> A lumbering scavenger would also have not probably bitten a
> *Triceratops'* face as indicated by the specimen (don't know the number)
> that had *Tyrannosaurus* teeth embedded in the skull. Now, while we can
> think that no self-respecting T. rex would go after a living trike in
> the face, with those 3 foot horns (with keratin applied to them, 4.5
> feet) sticking forward and up, a possible retort would be what T. rex
> would go after a _dead_ trike's face, covered as it was by very little
> meat and a lot of tough skin and hide.

IS there any way of telling what direction the bite came from on this trike
specimen, forward or behind?

> And just in case anyone's wondering, hyenas are more likely to hunt down
> prey than lions, and are more effective at it, as well, with their
> "scavenger" bodies (huge, bone crushing teeth, strong jaws, powerful
> neck, forward torso enlarged and strengthed to anchor the neck, and hind
> limbs well-built to power the whole body). If a hyena were the size of a
> lion, the former would win out in almost any battle the two might
> possibly have, exclusively because the hyena is better built to kill,
> not scavenge. Lions rely on precise applications of their otherwise
> slender, delicate canines to pierce flesh in the region of the backbone,
> otherwise they hang on and attempt to weary the prey down till they
> start feeding---mostly when the unfortunate zebra's still alive.

A couple of misconceptions here.  Lions and hyenas are always competitors
for the top predator slot.  One usually kills, the other usually scavenges
-- but depending on where you go in Africa, either species might fill either
role.  In some areas, the hyenas do most of the killing and the lions
scavenge.  In other areas, the lions do most of the killing and the hyenas
scavenge.  In still other areas, both lions and hyenas kill, and both will
scavenge given a chance.  There's no known modern large carnivore that is a
pure scavenger, yes, but on the other hand there's only one modern large
carnivore that will never scavenge, and that may be more a matter of
necessity than preference.  No cheetah has ever been observed to scavenge
another animal's kill, but then cheetahs are not the bravest of cats, and
dead animals in Africa are usually covered by other scavengers within
minutes.  Point is, evolving as a hunter doesn't exclude scavenging as a
secondary or even primary method of finding food.
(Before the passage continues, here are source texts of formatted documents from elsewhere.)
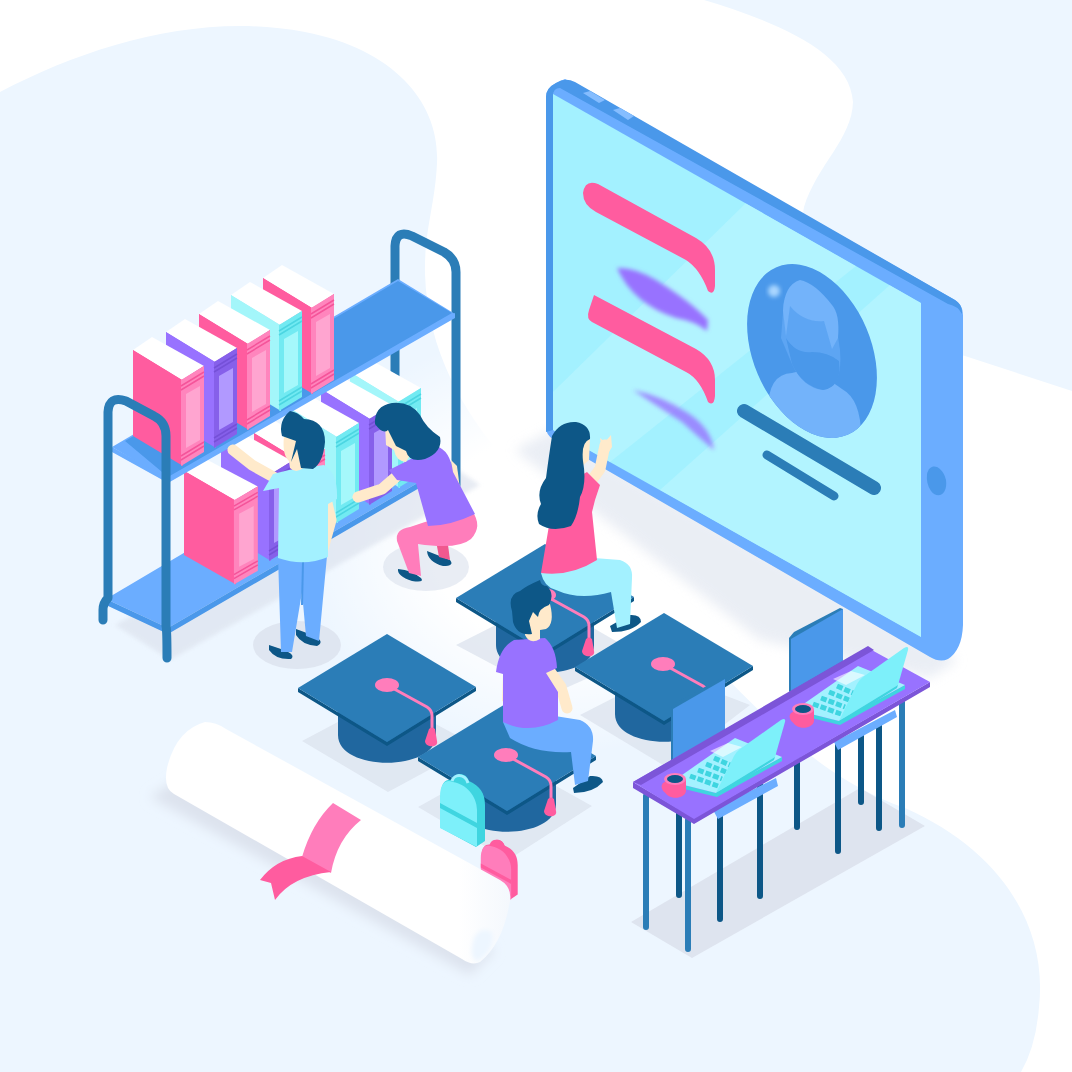
<!DOCTYPE html>
<html lang="en">
<head>
<meta charset="utf-8">
<title>Online education, isometric illustration</title>
<style>
:root{--mist:#edf6ff;--shade:#dde3ee;--sky:#6badff;--blue:#4a98ea;--steel:#2b7db7;--deep:#20679f;--navy:#0d5787;--ice:#a3f1ff;--aqua:#7df0fa;--teal:#3fd5e0;--pink:#ff5c9f;--rose:#ff7dbb;--violet:#9872ff;--plum:#7c55d8;--skin:#ffeacb}
html,body{margin:0;background:#fff;overflow:hidden}
svg.scene{display:block;width:1072px;height:1072px}
.mist{fill:var(--mist)}.shade{fill:var(--shade)}.sky{fill:var(--sky)}.blue{fill:var(--blue)}.steel{fill:var(--steel)}.deep{fill:var(--deep)}.navy{fill:var(--navy)}.ice{fill:var(--ice)}.aqua{fill:var(--aqua)}.teal{fill:var(--teal)}.pink{fill:var(--pink)}.rose{fill:var(--rose)}.violet{fill:var(--violet)}.plum{fill:var(--plum)}.skin{fill:var(--skin)}.white{fill:#fff}
.rail{fill:none;stroke:var(--steel);stroke-width:9;stroke-linecap:round;stroke-linejoin:round}
.leg{fill:none;stroke:var(--steel);stroke-width:6;stroke-linecap:round}
.leg.back{stroke:var(--navy)}
.cord{fill:none;stroke:var(--rose);stroke-width:3}
.arm{fill:none;stroke:var(--skin);stroke-width:11;stroke-linecap:round;stroke-linejoin:round}
.book-pink{--cover:#ff5c9f;--spine:#ff85bd;--label:#ffa5d0;--band:#f5549a}
.book-violet{--cover:#9872ff;--spine:#8660ea;--label:#b199ff;--band:#7550d8}
.book-aqua{--cover:#a3f6fa;--spine:#72eaf2;--label:#a5f8fb;--band:#4cd6e2}
</style>
</head>
<body>
<svg class="scene" viewBox="0 0 1072 1072" role="img" aria-label="Students with books, graduation caps, a diploma, desks and a large tablet">
<defs>
<radialGradient id="floor-glow"><stop offset=".5" stop-color="#fff"/><stop offset="1" stop-color="#fff" stop-opacity="0"/></radialGradient>
<linearGradient id="paper" x1="0" y1="0" x2="1" y2="0"><stop offset=".85" stop-color="#fff"/><stop offset="1" stop-color="#f4f8fd"/></linearGradient>
<filter id="soft" x="-20%" y="-20%" width="140%" height="140%"><feGaussianBlur stdDeviation="6"/></filter>
<filter id="smear" x="-20%" y="-40%" width="140%" height="180%"><feGaussianBlur stdDeviation="2"/></filter>
<clipPath id="screen-area"><path d="M553 94L921 303V637L553 430Z"/></clipPath>
<clipPath id="portrait-area"><ellipse cx="0" cy="0" rx="59" ry="91" transform="translate(812 351) rotate(-23)"/></clipPath>
<g id="book">
<path fill="var(--cover)" d="M0 13L50 43V129L0 99Z"/>
<path fill="#fff" d="M0 13L19 0L71 29L49 43Z"/>
<path fill="var(--cover)" d="M0 13L49 43L71 29V32L49 46L0 16Z"/>
<path fill="var(--spine)" d="M48 43L71 29V115L48 129Z"/>
<path fill="var(--label)" d="M53 57L67 49V103L53 111Z"/>
<path fill="none" stroke="var(--band)" stroke-width="1.5" d="M48 49L71 35M48 53L71 39M48 119L71 105M48 123L71 109"/>
</g>
<g id="cap">
<path class="deep" d="M-49 10V48C-49 85 49 85 49 48V10Z"/>
<path class="navy" d="M-89 1L0 55L89 0V4L0 59L-89 5Z"/>
<path class="steel" d="M-89 1L0 -53L89 0L0 55Z"/>
</g>
<g id="tassel">
<path class="cord" d="M0 0L40 22Q45 25 45 31V46"/>
<ellipse class="rose" rx="12" ry="7"/>
<path class="pink" d="M42 44Q45 41 48 44L50 56C52 63 38 63 38 56Z"/>
</g>
<g id="laptop">
<path class="teal" d="M672 782L716 793L782 757V761L717 797L672 786Z"/>
<path class="ice" d="M672 782L735 738L782 757L716 793Z"/>
<path class="white" opacity=".6" d="M710 751L728 743L742 747L723 757Z"/>
<path fill="none" stroke="var(--teal)" stroke-width="5" stroke-dasharray="6 2" d="M690 776L718 786M698 770L722 779M706 764L726 772M714 758L730 765"/>
<path class="aqua" d="M716 793L734 756Q736 752 740 749L781 720Q786 717 785 722L775 757Z"/>
<path class="teal" d="M716 793L775 757L774 760L717 796Z"/>
</g>
<g id="mug">
<path fill="none" stroke="var(--pink)" stroke-width="4" d="M668 784C660 782 664 794 671 792"/>
<path class="pink" d="M665 779V791C666 800 685 800 686 791V779Z"/>
<ellipse class="rose" cx="675" cy="779" rx="11" ry="6"/><ellipse class="navy" cx="675" cy="779" rx="8" ry="4"/>
</g>
<g id="chair-back"><path class="steel" d="M671 708L676 702L722 678L725 679V732L671 762Z"/><path class="blue" d="M673 709L725 679V731L673 761Z"/></g>
<g id="backpack">
<path class="teal" d="M441 795C441 782 446 779 452 780C454 773 465 771 469 781C480 786 485 793 485 805V841L476 847L441 828Z"/>
<path class="aqua" d="M440 797C440 783 446 779 453 782C466 784 477 796 477 810V847L440 828Z"/>
<path fill="none" stroke="var(--ice)" stroke-width="3" d="M452 781C454 774 465 773 468 783"/>
<path class="teal" d="M440 803L477 823V828L440 808Z"/>
</g>
</defs>

<g id="backdrop">
<path class="mist" d="M0 92C90 45 200 12 305 32C397 50 440 105 437 163C435 206 424 231 425 274C430 430 570 520 670 620C750 700 810 775 905 808C1000 850 1048 925 1039 1007Q1036 1046 1021 1072H0Z"/>
<path class="mist" d="M704 0C770 20 850 50 853 102C852 139 817 165 804 207C790 280 875 334 965 356L1072 391V0Z"/>
<ellipse cx="560" cy="540" rx="260" ry="215" fill="url(#floor-glow)"/>
</g>

<g id="floor-shadows">
<path class="shade" opacity=".6" filter="url(#soft)" d="M515 450L552 430L958 660L930 678L760 640Z"/>
<path class="shade" opacity=".7" d="M115 625L395 475L458 470L480 485L170 660Z" filter="url(#smear)"/>
<ellipse class="shade" opacity=".65" cx="426" cy="567" rx="43" ry="24"/>
<ellipse class="shade" opacity=".8" cx="297" cy="645" rx="44" ry="24"/>
<path class="shade" opacity=".75" d="M302 741L385 697L475 745L388 792ZM418 807L506 758L592 806L508 860ZM580 715L664 672L750 705L668 768ZM456 645L545 600L640 655L550 695Z"/>
<path class="shade" d="M631 922L860 788L925 826L692 958Z" opacity=".9"/>
<path class="shade" filter="url(#soft)" d="M150 797L180 778L495 950L470 975Z"/>
</g>

<g id="tablet">
<path class="sky" d="M546 97Q546 88 556 83L565 79L955 300Q963 305 963 315V625Q962 650 948 659Q940 663 930 657L553 439Q546 435 546 427Z"/>
<path class="blue" d="M546 97Q546 88 556 83Q565 77 575 82L955 300Q963 305 962 314Q958 306 948 304L560 88Q553 88 553 96V430L546 432Z"/>
<path fill="#85bdff" d="M583 93L590 91L605 100L599 103ZM613 110L620 108L634 116L628 120Z"/>
<path class="ice" d="M553 94L921 303V637L553 430Z"/>
<g clip-path="url(#screen-area)">
<path fill="#b5f5ff" d="M746 203L553 392V430L610 462L856 266ZM890 285L921 303V637L730 530L660 490Z" opacity=".85"/>
<g id="article-lines">
<path class="pink" d="M583 193Q585 179 598 184L696 238Q715 249 715 270V286Q714 296 708 291Q700 269 686 260L596 212Q583 205 583 193Z"/>
<path class="violet" filter="url(#smear)" d="M617 268Q634 267 656 280Q690 301 708 320L707 331Q695 321 676 318Q633 304 617 268Z"/>
<path class="pink" d="M594 295L696 349Q715 360 715 380V396Q714 407 708 402Q700 379 686 372L592 322Q586 319 589 310Z"/>
<path class="violet" opacity=".8" filter="url(#smear)" d="M633 390Q662 396 688 413Q711 428 714 450Q698 437 682 422Q660 408 633 390Z"/>
</g>
<g id="profile">
<g clip-path="url(#portrait-area)">
<path class="blue" d="M730 250H900V450H730Z"/>
<path fill="#73b3fa" d="M768 410Q768 374 792 373L812 368L842 389Q862 400 861 440H768Z"/>
<path fill="#5da5f3" d="M784 300L834 310L840 350Q843 387 823 390Q803 388 792 364L781 338Z"/>
<path fill="#73b3fa" d="M783 311Q784 285 800 280Q815 283 832 305Q840 314 838 338L832 349L824 321Q804 323 790 306L786 336Z"/>
<path class="blue" d="M786 338Q796 354 812 352Q828 352 839 361Q842 387 823 390Q802 386 792 364Z"/>
<circle cx="774" cy="291" r="6" fill="#a9d6ff" filter="url(#smear)"/>
</g>
<path fill="none" stroke="var(--steel)" stroke-width="14" stroke-linecap="round" d="M744 411L874 488"/>
<path fill="none" stroke="var(--steel)" stroke-width="9" stroke-linecap="round" d="M767 455L834 496"/>
</g>
</g>
<path class="blue" d="M927 474C930 462 942 465 946 480C948 494 938 500 931 491Q926 484 927 474Z"/>
</g>

<g id="bookshelf">
<path class="rail" d="M395 430V246Q396 229 412 236L444 252Q456 259 456 272V485"/>
<path class="sky" d="M106 599L392 430L452 463L168 628Z"/><path class="blue" d="M106 599L168 628L452 463V469L168 634L106 605Z"/>
<g id="lower-books">
<use href="#book" class="book-aqua" x="350" y="359"/>
<use href="#book" class="book-violet" x="321" y="376"/>
<use href="#book" class="book-aqua" x="288" y="394"/>
<use href="#book" class="book-pink" x="254" y="420"/>
<use href="#book" class="book-violet" x="221" y="432"/>
<use href="#book" class="book-pink" x="0" y="0" transform="translate(184 458) scale(1.04 .98)"/>
</g>
<path class="sky" d="M112 447L398 279L455 314L168 480Z"/><path class="blue" d="M125 441L398 281L452 313L168 477Z"/><path class="sky" d="M112 447L168 478L455 313V318L168 483L112 452Z"/>
<g id="upper-books">
<use href="#book" class="book-pink" x="263" y="265"/>
<use href="#book" class="book-aqua" x="231" y="282"/>
<use href="#book" class="book-pink" x="199" y="301"/>
<use href="#book" class="book-violet" x="166" y="319"/>
<use href="#book" class="book-pink" x="133" y="337"/>
</g>
<path class="rail" d="M103 620V610Q103 603 108 598V412Q109 395 126 401L154 416Q166 422 166 436V626Q167 630 167 658"/>
</g>

<g id="crouching-woman">
<path class="navy" d="M398 569Q412 570 421 578Q425 583 412 581Q397 576 398 569ZM427 551L450 560Q455 566 443 566Q428 562 427 551Z"/>
<path fill="#f0588f" d="M434 530L446 530L450 560L439 557Z"/>
<path class="rose" d="M425 522L472 511Q483 526 471 539Q458 550 418 544L421 576L409 573L397 541Q395 529 410 527Z"/>
<path class="arm" stroke-width="9" d="M404 470L382 489L358 497"/>
<path class="skin" d="M451 460L457 466L460 489L453 484Z"/>
<path class="violet" d="M401 464L436 446Q450 450 453 472L475 514Q450 526 428 526L416 483L397 480L389 470Z"/>
<path class="skin" d="M385 425L398 417L414 448L406 462Q396 461 394 450L386 445Z"/>
<path class="navy" d="M375 424Q374 406 392 403Q410 401 420 415Q426 428 440 437Q443 452 425 459Q409 463 406 451L396 446L388 430Q383 435 375 424Z"/>
</g>

<g id="standing-man">
<path class="navy" d="M269 645L284 650Q296 655 291 659Q276 660 269 650ZM296 629L315 636Q325 642 317 646Q302 645 296 635Z"/>
<path class="sky" d="M278 556H327L319 641L306 636L302 592L292 652H281Z"/>
<path fill="none" stroke="var(--blue)" stroke-width="2" d="M303 562L302 605"/>
<path class="arm" d="M327 503L331 520L323 549"/>
<path class="arm" d="M277 479L252 465L233 450"/>
<path class="ice" d="M289 470L324 465Q338 473 337 499L328 504V557Q304 567 278 558L279 488L263 491L273 474Z"/>
<path class="skin" d="M284 436L303 442V468Q296 474 290 468L289 461Q282 455 284 436Z"/>
<path class="navy" d="M282 436Q278 421 290 411Q298 412 304 419Q325 420 325 442Q323 463 313 469L301 468L297 449L291 462L296 441Z"/>
</g>

<g id="caps-and-students">
<use href="#cap" x="545" y="597"/>
<use href="#tassel" x="544" y="595"/>
<g id="seated-woman">
<path class="navy" d="M610 626L629 615Q641 614 641 622Q632 632 612 632Z"/>
<path class="ice" d="M541 573L594 558L620 560Q633 564 632 578L630 624L617 628L611 592Q580 601 556 590Q544 587 541 573Z"/>
<path class="arm" d="M589 484L600 469L605 445"/>
<path class="skin" d="M602 449L600 438L605 442L611 435L612 447L607 455Z"/>
<path class="pink" d="M555 490L587 472L600 485L595 500L592 512L597 560Q570 577 541 573Z"/>
<path class="skin" d="M581 433L590 438L589 460L578 470Z"/>
<path class="navy" d="M552 436Q560 421 576 422Q591 425 590 439Q581 442 583 461Q587 484 580 497Q578 516 571 526Q552 533 539 524Q535 514 541 504Q536 491 546 478Q549 455 552 436Z"/>
</g>
<use href="#backpack" transform="translate(120 205) scale(.82)" style="--aqua:#ff7dbb;--teal:#ff5c9f;--ice:#ff5c9f"/>
<use href="#cap" x="664" y="666"/><use href="#tassel" x="663" y="664"/>
<use href="#cap" x="387" y="687"/><use href="#tassel" x="387" y="685"/>
<use href="#cap" x="507" y="756"/>
<g id="seated-man">
<path class="navy" d="M573 788L590 776Q602 775 603 782Q593 793 574 793Z"/>
<path class="sky" d="M503 722L555 716L580 720Q594 726 593 741L588 781L575 785L571 752Q535 754 510 738Z"/>
<path class="arm" d="M549 670L561 687L567 708"/>
<path class="skin" d="M503 674L513 670L512 706L502 701Z"/>
<path class="violet" d="M514 640L545 638Q556 647 557 668L546 673L558 692V720Q530 735 503 722V674L496 672Q499 648 514 640Z"/>
<path class="skin" d="M528 607L550 604Q555 624 546 629L540 630V639Q530 645 525 635Z"/>
<path class="navy" d="M512 611Q507 595 520 591Q526 586 540 580Q541 586 547 586Q555 594 549 605Q539 608 538 617L533 612L529 621L532 634Q517 636 513 622Z"/>
</g>
<use href="#tassel" x="506" y="755"/>
<use href="#backpack"/>
</g>

<g id="desk">
<path class="leg back" d="M679 810V895M797 755V827M760 785V896M720 815V919M838 745V851M861 735V802M879 725V828"/>
<use href="#chair-back"/><use href="#chair-back" x="118" y="-70"/>
<path class="sky" d="M713 810L776 778L778 786L718 819ZM834 742L895 710L897 717L838 750Z"/>
<path class="leg" d="M646 796V927M688 820V949M902 702V825"/>
<path class="plum" d="M633 782L694 818L930 682V687L694 824L633 788Z"/>
<path class="violet" d="M633 782L868 648L930 682L694 819Z"/>
<path class="plum" d="M633 782L868 646L874 650L641 785Z"/>
<use href="#laptop"/><use href="#laptop" x="123" y="-72"/>
<use href="#mug"/><use href="#mug" x="128" y="-70"/>
</g>

<g id="diploma">
<path fill="url(#paper)" d="M205 722Q216 722 226 729L500 880Q514 888 509 906Q502 944 480 962Q472 966 462 959L174 794Q163 788 167 768Q176 730 205 722Z"/>
<path class="mist" filter="url(#smear)" d="M474 938Q480 926 492 932Q495 950 478 961Q468 960 474 938Z"/>
<path class="rose" d="M333 803L361 820Q337 839 331 873L302 857Q312 823 333 803Z"/>
<path class="pink" d="M302 856L331 872Q292 876 275 900L271 883L260 880Q276 859 302 856Z"/>
</g>
</svg>
</body>
</html>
Personally, I have trouble believing that anything as big as T. rex could
find enough food to keep itself going _exclusively_ by scavenging, unless
there were an _awful_ lot of dead dinosaurs around, due either to frequent
disease or to another predator that had a habit of leaving partial carcasses
in its wake.  That's just an opinion, obviously, but it's all I've got til
somebody produces better evidence one way or the other.

-- Jon W.